I learned of Edinburgh through seeing that show, and got right to work on mixing all of those newly discovered ingredients – stagecraft, absurd physical comedy, satire, lights, piano – into what is now ‘Back In the Closet’. The show was a hit back home pretty much straight away, but slowly waiting on the edge of my seat for the symphony of pieces to lock together as far as Fringe specifically goes (press, venue, logistics) was definitely a multi-month, nail biting suspenseful experience. I got very lucky, my team is awesome here, and Gilded Balloon is a dream come true!
CM: How are you enjoying it now you are here? What’s good about it?
RF: I’ve seen SO many people falling on the streets. Is it the cobble stone? That’s been a highlight for me (no one has gotten hurt). Also, living in a beautiful city filled with castles and going out to do my show night after night after night has always been a dream for me. Aside from getting good reviews and making connections, that alone has made the trip worthwhile.

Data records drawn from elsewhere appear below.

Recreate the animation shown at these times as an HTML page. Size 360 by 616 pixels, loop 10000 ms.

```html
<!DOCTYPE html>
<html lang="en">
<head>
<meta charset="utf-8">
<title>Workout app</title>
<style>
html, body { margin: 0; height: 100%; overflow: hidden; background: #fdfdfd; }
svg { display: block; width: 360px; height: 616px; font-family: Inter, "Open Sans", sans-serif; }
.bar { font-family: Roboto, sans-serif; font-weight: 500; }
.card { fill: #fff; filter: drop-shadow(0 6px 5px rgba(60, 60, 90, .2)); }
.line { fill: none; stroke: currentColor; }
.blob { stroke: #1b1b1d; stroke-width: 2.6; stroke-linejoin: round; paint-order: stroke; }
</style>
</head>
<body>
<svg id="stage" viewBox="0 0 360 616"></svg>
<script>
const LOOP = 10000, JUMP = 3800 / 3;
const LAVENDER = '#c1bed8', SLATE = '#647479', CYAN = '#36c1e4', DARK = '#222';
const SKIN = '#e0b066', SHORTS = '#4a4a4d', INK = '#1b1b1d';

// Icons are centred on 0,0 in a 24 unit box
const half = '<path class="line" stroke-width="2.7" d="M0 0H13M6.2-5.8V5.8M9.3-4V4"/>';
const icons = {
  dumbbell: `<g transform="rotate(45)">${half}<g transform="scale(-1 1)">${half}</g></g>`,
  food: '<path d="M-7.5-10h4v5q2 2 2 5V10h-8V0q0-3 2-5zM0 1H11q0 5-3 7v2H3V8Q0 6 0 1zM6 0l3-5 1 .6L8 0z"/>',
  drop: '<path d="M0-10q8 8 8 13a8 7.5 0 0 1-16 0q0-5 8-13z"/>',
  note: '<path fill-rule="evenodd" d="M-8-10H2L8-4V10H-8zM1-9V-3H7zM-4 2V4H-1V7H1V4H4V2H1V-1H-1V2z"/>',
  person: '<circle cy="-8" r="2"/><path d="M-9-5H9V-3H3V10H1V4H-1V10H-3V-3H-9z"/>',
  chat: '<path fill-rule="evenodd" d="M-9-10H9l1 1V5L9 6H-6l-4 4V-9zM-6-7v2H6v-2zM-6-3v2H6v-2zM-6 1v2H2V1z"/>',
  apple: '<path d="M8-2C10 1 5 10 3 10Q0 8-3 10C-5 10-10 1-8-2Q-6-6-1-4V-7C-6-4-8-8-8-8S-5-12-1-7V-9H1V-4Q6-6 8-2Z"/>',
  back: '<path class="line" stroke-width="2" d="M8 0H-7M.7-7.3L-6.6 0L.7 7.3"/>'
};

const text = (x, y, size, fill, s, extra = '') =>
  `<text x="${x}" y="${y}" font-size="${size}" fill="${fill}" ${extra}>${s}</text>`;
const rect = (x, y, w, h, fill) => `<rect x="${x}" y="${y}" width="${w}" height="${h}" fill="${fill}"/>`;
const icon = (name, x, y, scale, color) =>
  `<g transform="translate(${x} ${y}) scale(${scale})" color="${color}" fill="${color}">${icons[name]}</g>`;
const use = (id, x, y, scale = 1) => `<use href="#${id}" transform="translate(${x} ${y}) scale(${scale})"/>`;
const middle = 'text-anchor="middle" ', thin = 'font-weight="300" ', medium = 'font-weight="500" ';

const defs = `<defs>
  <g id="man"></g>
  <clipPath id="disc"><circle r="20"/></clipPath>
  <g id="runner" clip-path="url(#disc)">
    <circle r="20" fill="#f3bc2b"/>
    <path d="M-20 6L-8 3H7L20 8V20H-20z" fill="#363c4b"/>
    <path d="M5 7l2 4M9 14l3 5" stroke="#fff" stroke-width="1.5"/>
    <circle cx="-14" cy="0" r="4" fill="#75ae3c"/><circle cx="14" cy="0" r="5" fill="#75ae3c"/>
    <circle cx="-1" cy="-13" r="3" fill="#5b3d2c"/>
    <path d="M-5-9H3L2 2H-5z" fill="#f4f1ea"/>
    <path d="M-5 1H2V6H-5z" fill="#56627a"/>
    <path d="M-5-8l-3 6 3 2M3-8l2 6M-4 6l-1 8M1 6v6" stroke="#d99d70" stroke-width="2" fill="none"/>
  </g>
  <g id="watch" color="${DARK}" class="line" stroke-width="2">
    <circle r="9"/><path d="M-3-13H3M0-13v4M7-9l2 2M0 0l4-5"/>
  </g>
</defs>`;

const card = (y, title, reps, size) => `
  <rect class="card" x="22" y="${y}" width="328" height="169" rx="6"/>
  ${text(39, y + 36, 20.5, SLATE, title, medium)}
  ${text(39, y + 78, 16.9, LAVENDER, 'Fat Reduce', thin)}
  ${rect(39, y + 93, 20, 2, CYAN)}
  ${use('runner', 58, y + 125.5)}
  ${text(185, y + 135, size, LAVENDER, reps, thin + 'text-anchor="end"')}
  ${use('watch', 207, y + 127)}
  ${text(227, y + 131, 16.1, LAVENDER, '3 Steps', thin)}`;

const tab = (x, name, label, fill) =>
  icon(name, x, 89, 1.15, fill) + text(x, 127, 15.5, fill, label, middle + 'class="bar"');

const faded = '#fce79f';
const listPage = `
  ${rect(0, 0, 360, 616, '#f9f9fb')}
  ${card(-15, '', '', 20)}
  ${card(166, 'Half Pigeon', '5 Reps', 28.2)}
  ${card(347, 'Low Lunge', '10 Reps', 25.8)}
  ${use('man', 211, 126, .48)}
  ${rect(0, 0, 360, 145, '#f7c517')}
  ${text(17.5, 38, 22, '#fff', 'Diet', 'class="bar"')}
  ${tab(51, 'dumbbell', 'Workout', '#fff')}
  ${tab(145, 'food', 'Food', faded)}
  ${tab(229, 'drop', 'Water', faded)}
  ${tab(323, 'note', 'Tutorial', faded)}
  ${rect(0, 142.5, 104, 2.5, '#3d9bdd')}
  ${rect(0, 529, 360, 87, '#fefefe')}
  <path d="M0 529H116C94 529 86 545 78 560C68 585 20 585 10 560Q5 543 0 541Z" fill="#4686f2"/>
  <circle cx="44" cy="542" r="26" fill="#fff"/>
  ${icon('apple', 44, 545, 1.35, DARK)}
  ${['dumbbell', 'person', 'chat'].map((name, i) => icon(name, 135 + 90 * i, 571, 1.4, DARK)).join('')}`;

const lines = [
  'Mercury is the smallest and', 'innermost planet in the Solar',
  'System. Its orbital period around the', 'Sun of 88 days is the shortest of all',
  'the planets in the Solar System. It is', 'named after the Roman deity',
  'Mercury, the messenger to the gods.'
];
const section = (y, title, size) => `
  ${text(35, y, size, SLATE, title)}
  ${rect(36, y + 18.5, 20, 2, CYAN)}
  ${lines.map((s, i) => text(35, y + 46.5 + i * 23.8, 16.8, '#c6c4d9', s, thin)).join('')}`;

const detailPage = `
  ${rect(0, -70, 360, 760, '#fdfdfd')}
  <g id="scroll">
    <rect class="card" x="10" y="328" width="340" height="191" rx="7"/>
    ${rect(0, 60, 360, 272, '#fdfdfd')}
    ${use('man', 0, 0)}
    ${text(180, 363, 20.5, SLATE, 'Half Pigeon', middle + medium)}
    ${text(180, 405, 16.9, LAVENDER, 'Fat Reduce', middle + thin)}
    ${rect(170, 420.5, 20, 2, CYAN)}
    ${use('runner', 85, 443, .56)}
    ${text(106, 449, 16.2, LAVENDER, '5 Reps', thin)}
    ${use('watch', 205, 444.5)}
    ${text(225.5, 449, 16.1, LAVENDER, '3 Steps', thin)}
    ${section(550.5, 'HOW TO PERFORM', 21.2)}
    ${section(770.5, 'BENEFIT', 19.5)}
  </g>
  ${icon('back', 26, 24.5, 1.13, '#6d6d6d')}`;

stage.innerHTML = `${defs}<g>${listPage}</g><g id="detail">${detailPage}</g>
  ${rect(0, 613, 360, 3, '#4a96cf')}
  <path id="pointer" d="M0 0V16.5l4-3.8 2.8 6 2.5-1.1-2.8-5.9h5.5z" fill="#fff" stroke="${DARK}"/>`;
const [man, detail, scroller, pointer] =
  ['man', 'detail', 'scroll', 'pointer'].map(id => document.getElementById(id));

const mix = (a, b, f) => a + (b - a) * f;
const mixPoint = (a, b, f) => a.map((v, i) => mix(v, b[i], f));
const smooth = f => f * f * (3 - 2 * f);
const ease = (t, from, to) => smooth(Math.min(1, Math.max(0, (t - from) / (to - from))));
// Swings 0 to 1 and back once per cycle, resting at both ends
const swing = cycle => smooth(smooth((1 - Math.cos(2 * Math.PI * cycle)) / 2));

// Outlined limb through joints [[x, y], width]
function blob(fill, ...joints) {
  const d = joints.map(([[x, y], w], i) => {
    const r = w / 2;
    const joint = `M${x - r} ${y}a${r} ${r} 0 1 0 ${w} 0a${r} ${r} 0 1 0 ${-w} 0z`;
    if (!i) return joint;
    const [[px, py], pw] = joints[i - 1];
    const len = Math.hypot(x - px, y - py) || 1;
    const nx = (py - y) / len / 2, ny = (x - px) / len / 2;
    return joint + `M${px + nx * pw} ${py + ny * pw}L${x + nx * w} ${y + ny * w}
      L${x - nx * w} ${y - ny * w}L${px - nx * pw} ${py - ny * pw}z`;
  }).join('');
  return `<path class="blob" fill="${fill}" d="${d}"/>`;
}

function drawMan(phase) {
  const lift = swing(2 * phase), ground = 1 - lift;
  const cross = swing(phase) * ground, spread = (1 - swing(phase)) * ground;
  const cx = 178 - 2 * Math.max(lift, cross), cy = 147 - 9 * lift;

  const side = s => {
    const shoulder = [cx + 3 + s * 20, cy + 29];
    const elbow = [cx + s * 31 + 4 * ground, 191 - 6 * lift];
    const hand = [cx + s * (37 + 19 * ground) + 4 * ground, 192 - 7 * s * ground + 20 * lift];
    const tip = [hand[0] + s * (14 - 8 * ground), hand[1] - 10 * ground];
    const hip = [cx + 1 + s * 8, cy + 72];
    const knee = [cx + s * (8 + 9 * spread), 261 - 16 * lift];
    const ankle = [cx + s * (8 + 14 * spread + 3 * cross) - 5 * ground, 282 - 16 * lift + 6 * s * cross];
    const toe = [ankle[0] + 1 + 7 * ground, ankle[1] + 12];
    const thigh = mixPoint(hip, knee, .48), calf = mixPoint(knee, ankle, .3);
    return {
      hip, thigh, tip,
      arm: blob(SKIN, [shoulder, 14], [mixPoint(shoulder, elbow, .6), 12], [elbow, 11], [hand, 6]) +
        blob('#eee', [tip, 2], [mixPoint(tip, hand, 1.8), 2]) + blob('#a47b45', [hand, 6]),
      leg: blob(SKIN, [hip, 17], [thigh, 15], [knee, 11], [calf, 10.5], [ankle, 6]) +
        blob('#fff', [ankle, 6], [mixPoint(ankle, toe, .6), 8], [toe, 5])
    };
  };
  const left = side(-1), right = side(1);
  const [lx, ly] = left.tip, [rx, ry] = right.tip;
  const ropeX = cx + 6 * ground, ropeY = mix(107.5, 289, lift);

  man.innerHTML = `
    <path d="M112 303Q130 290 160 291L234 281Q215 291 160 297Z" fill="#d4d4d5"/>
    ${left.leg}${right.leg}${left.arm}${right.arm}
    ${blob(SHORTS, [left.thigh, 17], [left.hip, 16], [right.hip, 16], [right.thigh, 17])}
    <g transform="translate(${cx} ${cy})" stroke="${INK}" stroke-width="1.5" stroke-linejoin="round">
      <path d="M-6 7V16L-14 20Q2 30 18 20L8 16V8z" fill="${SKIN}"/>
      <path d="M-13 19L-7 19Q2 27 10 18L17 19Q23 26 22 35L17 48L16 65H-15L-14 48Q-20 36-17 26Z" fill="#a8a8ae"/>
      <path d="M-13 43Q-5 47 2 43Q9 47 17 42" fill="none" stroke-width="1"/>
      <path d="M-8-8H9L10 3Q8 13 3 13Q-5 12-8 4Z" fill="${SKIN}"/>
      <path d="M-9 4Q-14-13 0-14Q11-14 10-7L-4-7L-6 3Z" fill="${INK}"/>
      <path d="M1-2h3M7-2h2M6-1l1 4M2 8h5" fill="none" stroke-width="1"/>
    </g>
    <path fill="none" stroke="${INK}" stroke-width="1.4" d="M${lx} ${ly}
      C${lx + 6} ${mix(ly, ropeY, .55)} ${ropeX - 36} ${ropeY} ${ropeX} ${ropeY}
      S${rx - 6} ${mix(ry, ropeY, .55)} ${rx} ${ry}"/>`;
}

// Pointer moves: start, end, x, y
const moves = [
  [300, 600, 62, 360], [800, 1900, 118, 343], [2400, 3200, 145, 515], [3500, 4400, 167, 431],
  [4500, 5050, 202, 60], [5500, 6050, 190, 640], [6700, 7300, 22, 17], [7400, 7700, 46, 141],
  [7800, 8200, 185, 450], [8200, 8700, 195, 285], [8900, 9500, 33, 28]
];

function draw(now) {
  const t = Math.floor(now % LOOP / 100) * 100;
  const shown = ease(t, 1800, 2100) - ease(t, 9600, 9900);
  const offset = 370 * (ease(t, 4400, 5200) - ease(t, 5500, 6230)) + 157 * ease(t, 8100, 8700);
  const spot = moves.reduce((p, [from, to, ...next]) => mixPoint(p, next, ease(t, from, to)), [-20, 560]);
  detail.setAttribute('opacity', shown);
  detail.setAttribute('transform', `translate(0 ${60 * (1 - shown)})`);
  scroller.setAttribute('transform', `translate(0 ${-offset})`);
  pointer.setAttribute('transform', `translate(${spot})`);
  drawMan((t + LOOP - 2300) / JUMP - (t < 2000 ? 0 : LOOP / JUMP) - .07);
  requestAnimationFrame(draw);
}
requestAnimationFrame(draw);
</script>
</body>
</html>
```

I’m still settling in in terms of being on a completely nocturnal schedule, and have rarely been asleep before the sun comes up, but I’m definitely looking forward in the coming weeks to seeing many more shows, exploring new parts of the city, and flirting with many many new mostly-straight guys with Viking faces. That’s truly my favourite pastime.
CM: What plans do you have for the show once you’ve finished your run here?
RF: I would love to tour the show; it’s so hard to think past Edinburgh at the moment while still here… but I’m definitely in love with the idea of arriving to new cities, getting settled in, and making people laugh hysterically in all different new places. And repeat. And repeat.
I also plan on maybe eventually creating a slightly cleaner, modified version of the show (it’s very funny but quite filthy!), so that it can be digested by an even broader range of audiences. I’ll never be a kid-friendly comic, just because it’s in my nature to be brutally honest and expose and reveal everything, and ‘everything’ tends to be quite scandalous and not always suitable for children. So for now I’m just focusing on the tightest hour possible and getting it out on stages all over the world.
CM: What’s coming up next for you after this? Any other plans in the pipeline?
RF: Definitely some time back in LA just hanging out in the countryside drinking wine and petting my dog comes next after this. In some ways I’m quite lazy by nature, and like to just chill a lot and be present in the moment. On the flip side, I’m wildly ambitious and driven to make all of my dreams come true, and I do feel that the universe is conspiring with me to achieve this. So basically, yeah – at first just some nice chill time back home and then total. world. domination.
‘Roman Fraden: Back In The Closet’ is on at Gilded Balloon Teviot until 27 Aug.
Photo: Jamie Biver